Sunday 1st August
Zac is fast becoming a proper big boy. He has been sleeping on his own in a double bed and has really taken to it. This morning, he woke up just before 5am. I found him sitting up rubbing his eyes grumpily, clearly still tired. Normally, there is no getting him back down, but I was able to persuade him to snuggle up under the duvet with me, and we fell asleep together for another couple of hours. So sweet.
We popped into Brionne, the nearest town, to have a wander round the market – both boys were magnetically drawn to the fish stalls – and buy some petit fours for afternoon tea. Splendid.
I think the relaxed ambience has affected the boys too. It helps that they are both spending most of their days outside – Zac constantly challenging me to races, Toby sitting and observing – so that come bedtime both are knackered, but even so they have been remarkably unstressed (and unstressful). Both were in bed and sound asleep by 7pm tonight, allowing us to enjoy dinner and then settle down to watch the first hour or so of A Knight’s Tale on DVD. Simple pleasures, but rare ones.
Monday 2nd August
All our meals these last few days have been leisurely, drawn-out affairs, but it is breakfast I will miss the most. There’s nothing special about what we have done – a combination of cereal, yoghurt, croissants and really strong coffee – but it is nonetheless a very civilised way to start the day. At home, breakfast for me entails necking some fruit juice and then wolfing down a couple of slices of toast; it’s not so much a meal as a very brief pit-stop.
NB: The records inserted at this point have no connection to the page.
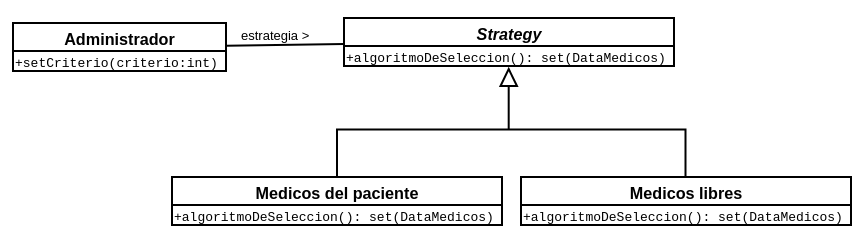
<!DOCTYPE html>
<html lang="es">
<head>
<meta charset="utf-8">
<title>Diagrama de clases: Strategy</title>
<style>
:root { --ink: #000; --paper: #fff; }
* { box-sizing: border-box; margin: 0; }
body { width: 864px; height: 244px; overflow: hidden; background: var(--paper); color: var(--ink); }
.diagram { position: relative; width: 864px; height: 244px; overflow: hidden; }
.connectors { position: absolute; inset: 0; fill: none; stroke: var(--ink); stroke-width: 2; }
.connectors .arrowhead { fill: var(--paper); }
.class-box {
  position: absolute; width: 332px; height: 50px;
  border: 2px solid var(--ink); background: var(--paper); white-space: nowrap;
}
.class-name {
  height: 28px; padding-top: 5px; border-bottom: 2px solid var(--ink);
  font: bold 16.2px/21px "Liberation Sans", Arial, sans-serif; text-align: center;
}
.operation {
  padding: 4px 0 0 1px;
  font: 13px/16px "Liberation Mono", "Courier New", monospace;
}
.abstract .class-name { font-style: italic; }
.administrador { left: 12px; top: 22px; width: 215px; }
.strategy { left: 343px; top: 17px; }
.medicos-paciente { left: 171px; top: 176px; }
.medicos-libres { left: 520px; top: 176px; }
.association-label {
  position: absolute; left: 241px; top: 28px; white-space: nowrap;
  font: 13px/15px "Liberation Sans", Arial, sans-serif;
}
</style>
</head>
<body>
<main class="diagram">
  <svg class="connectors" width="864" height="244" viewBox="0 0 864 244" aria-hidden="true">
    <line class="association" x1="226" y1="45.7" x2="344" y2="44"/>
    <path class="inheritance" d="M337 177V129.5H685.5V177M508.7 129.5V86"/>
    <polygon class="arrowhead" points="508.7,69 517,86 500.5,86"/>
  </svg>

  <section class="class-box administrador">
    <h2 class="class-name">Administrador</h2>
    <p class="operation">+setCriterio(criterio:int)</p>
  </section>

  <p class="association-label">estrategia &gt;</p>

  <section class="class-box strategy abstract">
    <h2 class="class-name">Strategy</h2>
    <p class="operation">+algoritmoDeSeleccion(): set(DataMedicos)</p>
  </section>

  <section class="class-box medicos-paciente">
    <h2 class="class-name">Medicos del paciente</h2>
    <p class="operation">+algoritmoDeSeleccion(): set(DataMedicos)</p>
  </section>

  <section class="class-box medicos-libres">
    <h2 class="class-name">Medicos libres</h2>
    <p class="operation">+algoritmoDeSeleccion(): set(DataMedicos)</p>
  </section>
</main>
</body>
</html>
We’ve both been delighted by the way Zac has embraced French during our time here. Okay, his vocabulary comprises primarily the most fundamental of basics – bonjour, s’il vous plaît, merci, de rien (you’re welcome), un, deux, trois and a few days of the week – but that’s not bad for a two-year old. I also tried teaching him danke schön and grazie mille (the German and Italian equivalents of merci beaucoup), with somewhat less success. The same went for my attempts to teach him how to order two beers in a variety of European languages, something I feel very strongly is a vital life skill. Oh well. Maybe next year.
Tuesday 3rd August
Having overslept slightly, even with three pairs of hands to manage the boys and foregoing niceties like showers, it still took us an hour and three quarters to get ready, load up the car and say our goodbyes. (And even then, as we have subsequently discovered, we left a load of stuff behind.) I can’t believe how quickly the last few days have passed. Always the way, isn’t it?
It was a fairly uneventful trip back, which was fine by me. Halfway to Calais, Zac leapt out at the service area and made a big thing of walking right up to and around the windmill which helps power the building, looking up at the giant blades and hugging the base. (I suppose it’s an alternative to tree-hugging.) Toby slept and then was calm until we reached the French terminal, then got a bit grumpy, which was fair enough.
All in all, we were home by about 3pm. And so began the endless cycle of unpacking, laundry and tidying away, washed down with a takeaway curry. Holiday over.
I’ve been back in the office today. I always find it a bit discombobulating (my word of the day!) to go straight back to work the day after a holiday, but at least I’ve only come back to a three-day week. And although I’m involved in some big meetings over the next couple of days with European and American VPs, I’m still feeling nicely chilled after our break, despite being dragged out of bed by a wide-awake Zac at 5am today. I know I’ll have to step back into gear at some point, but hopefully I can roll along in neutral for just a few days longer …